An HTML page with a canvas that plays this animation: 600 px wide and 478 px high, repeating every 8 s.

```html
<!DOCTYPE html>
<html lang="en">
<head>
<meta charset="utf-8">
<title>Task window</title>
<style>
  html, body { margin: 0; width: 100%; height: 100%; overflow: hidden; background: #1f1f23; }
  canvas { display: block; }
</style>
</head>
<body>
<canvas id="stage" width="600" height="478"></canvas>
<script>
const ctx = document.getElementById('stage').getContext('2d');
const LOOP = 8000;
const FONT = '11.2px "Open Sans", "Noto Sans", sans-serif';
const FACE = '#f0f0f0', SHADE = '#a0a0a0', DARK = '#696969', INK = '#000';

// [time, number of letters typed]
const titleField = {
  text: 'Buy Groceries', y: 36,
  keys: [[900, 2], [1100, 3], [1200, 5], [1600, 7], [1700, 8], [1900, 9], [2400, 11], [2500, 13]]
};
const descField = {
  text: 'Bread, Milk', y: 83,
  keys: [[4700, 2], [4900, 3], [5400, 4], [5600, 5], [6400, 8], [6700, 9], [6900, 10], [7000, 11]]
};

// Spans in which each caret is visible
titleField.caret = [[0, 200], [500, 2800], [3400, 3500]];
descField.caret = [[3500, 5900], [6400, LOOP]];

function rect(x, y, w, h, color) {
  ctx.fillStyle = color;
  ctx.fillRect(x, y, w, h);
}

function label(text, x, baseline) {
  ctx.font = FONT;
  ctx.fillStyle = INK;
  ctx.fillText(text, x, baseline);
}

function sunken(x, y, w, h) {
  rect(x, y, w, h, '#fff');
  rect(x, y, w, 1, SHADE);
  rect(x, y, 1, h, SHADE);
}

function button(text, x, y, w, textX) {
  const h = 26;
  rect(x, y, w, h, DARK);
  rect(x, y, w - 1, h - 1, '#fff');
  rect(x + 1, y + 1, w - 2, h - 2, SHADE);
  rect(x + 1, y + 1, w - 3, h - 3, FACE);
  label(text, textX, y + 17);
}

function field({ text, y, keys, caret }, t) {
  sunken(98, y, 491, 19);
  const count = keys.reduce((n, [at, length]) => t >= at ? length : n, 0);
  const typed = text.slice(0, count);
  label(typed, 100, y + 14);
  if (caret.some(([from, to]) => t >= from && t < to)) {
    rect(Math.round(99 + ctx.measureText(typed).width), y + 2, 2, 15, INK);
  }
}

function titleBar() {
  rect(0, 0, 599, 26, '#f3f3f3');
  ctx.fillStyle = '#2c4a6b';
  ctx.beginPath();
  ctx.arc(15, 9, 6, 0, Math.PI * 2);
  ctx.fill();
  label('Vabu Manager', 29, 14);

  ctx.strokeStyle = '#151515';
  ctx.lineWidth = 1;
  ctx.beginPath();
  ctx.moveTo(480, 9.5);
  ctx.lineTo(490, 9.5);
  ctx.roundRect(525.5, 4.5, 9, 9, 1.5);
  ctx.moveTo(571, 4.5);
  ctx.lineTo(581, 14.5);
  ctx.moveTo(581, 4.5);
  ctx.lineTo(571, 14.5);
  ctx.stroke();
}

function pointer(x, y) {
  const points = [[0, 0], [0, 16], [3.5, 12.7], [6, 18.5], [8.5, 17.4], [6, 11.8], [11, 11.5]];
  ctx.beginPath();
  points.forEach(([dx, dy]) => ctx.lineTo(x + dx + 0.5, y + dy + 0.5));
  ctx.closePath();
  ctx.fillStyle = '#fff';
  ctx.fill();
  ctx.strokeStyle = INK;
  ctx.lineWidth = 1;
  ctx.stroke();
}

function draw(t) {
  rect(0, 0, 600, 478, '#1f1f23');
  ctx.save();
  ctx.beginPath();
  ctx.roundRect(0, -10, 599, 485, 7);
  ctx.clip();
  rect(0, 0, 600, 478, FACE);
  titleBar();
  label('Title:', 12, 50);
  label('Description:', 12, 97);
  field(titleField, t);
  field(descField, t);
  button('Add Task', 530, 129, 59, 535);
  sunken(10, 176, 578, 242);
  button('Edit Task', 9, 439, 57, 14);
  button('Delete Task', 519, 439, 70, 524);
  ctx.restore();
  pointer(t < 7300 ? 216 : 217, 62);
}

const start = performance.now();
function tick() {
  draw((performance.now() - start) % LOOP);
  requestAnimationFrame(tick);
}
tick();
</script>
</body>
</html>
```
• • • •
#### [REQUIRED WORK]
Please list every line of the records that contains "points".

#### [SOLUTION BELOW]
  const points = [[0, 0], [0, 16], [3.5, 12.7], [6, 18.5], [8.5, 17.4], [6, 11.8], [11, 11.5]];
  points.forEach(([dx, dy]) => ctx.lineTo(x + dx + 0.5, y + dy + 0.5));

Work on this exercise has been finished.